━━ DATA TO PROCESS ━━

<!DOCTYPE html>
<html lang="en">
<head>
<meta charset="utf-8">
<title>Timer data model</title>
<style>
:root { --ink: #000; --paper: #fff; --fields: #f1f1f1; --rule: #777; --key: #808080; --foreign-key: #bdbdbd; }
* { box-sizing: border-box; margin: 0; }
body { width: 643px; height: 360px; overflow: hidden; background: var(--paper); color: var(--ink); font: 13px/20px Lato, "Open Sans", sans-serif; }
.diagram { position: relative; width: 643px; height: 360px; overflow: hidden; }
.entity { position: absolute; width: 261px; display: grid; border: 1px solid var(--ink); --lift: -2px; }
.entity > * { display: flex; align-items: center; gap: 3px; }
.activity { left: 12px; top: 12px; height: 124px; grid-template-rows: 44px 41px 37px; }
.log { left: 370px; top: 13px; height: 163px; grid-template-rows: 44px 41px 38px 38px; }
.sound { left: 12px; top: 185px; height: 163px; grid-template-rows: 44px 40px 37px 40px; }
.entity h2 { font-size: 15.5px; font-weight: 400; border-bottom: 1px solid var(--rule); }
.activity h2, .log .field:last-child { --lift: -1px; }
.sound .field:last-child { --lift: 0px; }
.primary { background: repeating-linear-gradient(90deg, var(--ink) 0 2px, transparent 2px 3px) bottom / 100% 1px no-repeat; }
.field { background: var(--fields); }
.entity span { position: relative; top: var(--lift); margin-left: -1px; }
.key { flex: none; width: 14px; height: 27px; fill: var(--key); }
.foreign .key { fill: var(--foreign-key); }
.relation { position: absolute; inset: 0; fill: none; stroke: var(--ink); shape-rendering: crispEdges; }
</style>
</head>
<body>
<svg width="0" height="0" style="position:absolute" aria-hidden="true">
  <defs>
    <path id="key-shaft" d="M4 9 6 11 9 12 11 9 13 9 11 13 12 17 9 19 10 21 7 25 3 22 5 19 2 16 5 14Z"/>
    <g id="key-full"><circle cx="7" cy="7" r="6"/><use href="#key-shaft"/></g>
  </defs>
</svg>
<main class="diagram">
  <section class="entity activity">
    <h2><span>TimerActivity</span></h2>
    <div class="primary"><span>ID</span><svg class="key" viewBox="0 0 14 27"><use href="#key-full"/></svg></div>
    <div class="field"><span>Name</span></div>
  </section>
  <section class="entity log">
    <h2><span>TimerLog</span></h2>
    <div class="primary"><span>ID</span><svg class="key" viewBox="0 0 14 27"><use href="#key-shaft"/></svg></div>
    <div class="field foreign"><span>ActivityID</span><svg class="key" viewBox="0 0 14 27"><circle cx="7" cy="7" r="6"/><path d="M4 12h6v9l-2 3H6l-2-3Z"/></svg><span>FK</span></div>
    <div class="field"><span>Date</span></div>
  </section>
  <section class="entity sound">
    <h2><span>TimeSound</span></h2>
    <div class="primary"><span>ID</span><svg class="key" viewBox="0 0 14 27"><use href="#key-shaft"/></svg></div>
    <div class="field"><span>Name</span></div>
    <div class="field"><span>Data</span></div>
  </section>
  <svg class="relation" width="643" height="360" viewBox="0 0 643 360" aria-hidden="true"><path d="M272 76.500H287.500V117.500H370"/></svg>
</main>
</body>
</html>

━━━

EXERCISE REQUIREMENTS: Print the entries once more, identical in every line.

RESPONSE BELOW:
<!DOCTYPE html>
<html lang="en">
<head>
<meta charset="utf-8">
<title>Timer data model</title>
<style>
:root { --ink: #000; --paper: #fff; --fields: #f1f1f1; --rule: #777; --key: #808080; --foreign-key: #bdbdbd; }
* { box-sizing: border-box; margin: 0; }
body { width: 643px; height: 360px; overflow: hidden; background: var(--paper); color: var(--ink); font: 13px/20px Lato, "Open Sans", sans-serif; }
.diagram { position: relative; width: 643px; height: 360px; overflow: hidden; }
.entity { position: absolute; width: 261px; display: grid; border: 1px solid var(--ink); --lift: -2px; }
.entity > * { display: flex; align-items: center; gap: 3px; }
.activity { left: 12px; top: 12px; height: 124px; grid-template-rows: 44px 41px 37px; }
.log { left: 370px; top: 13px; height: 163px; grid-template-rows: 44px 41px 38px 38px; }
.sound { left: 12px; top: 185px; height: 163px; grid-template-rows: 44px 40px 37px 40px; }
.entity h2 { font-size: 15.5px; font-weight: 400; border-bottom: 1px solid var(--rule); }
.activity h2, .log .field:last-child { --lift: -1px; }
.sound .field:last-child { --lift: 0px; }
.primary { background: repeating-linear-gradient(90deg, var(--ink) 0 2px, transparent 2px 3px) bottom / 100% 1px no-repeat; }
.field { background: var(--fields); }
.entity span { position: relative; top: var(--lift); margin-left: -1px; }
.key { flex: none; width: 14px; height: 27px; fill: var(--key); }
.foreign .key { fill: var(--foreign-key); }
.relation { position: absolute; inset: 0; fill: none; stroke: var(--ink); shape-rendering: crispEdges; }
</style>
</head>
<body>
<svg width="0" height="0" style="position:absolute" aria-hidden="true">
  <defs>
    <path id="key-shaft" d="M4 9 6 11 9 12 11 9 13 9 11 13 12 17 9 19 10 21 7 25 3 22 5 19 2 16 5 14Z"/>
    <g id="key-full"><circle cx="7" cy="7" r="6"/><use href="#key-shaft"/></g>
  </defs>
</svg>
<main class="diagram">
  <section class="entity activity">
    <h2><span>TimerActivity</span></h2>
    <div class="primary"><span>ID</span><svg class="key" viewBox="0 0 14 27"><use href="#key-full"/></svg></div>
    <div class="field"><span>Name</span></div>
  </section>
  <section class="entity log">
    <h2><span>TimerLog</span></h2>
    <div class="primary"><span>ID</span><svg class="key" viewBox="0 0 14 27"><use href="#key-shaft"/></svg></div>
    <div class="field foreign"><span>ActivityID</span><svg class="key" viewBox="0 0 14 27"><circle cx="7" cy="7" r="6"/><path d="M4 12h6v9l-2 3H6l-2-3Z"/></svg><span>FK</span></div>
    <div class="field"><span>Date</span></div>
  </section>
  <section class="entity sound">
    <h2><span>TimeSound</span></h2>
    <div class="primary"><span>ID</span><svg class="key" viewBox="0 0 14 27"><use href="#key-shaft"/></svg></div>
    <div class="field"><span>Name</span></div>
    <div class="field"><span>Data</span></div>
  </section>
  <svg class="relation" width="643" height="360" viewBox="0 0 643 360" aria-hidden="true"><path d="M272 76.500H287.500V117.500H370"/></svg>
</main>
</body>
</html>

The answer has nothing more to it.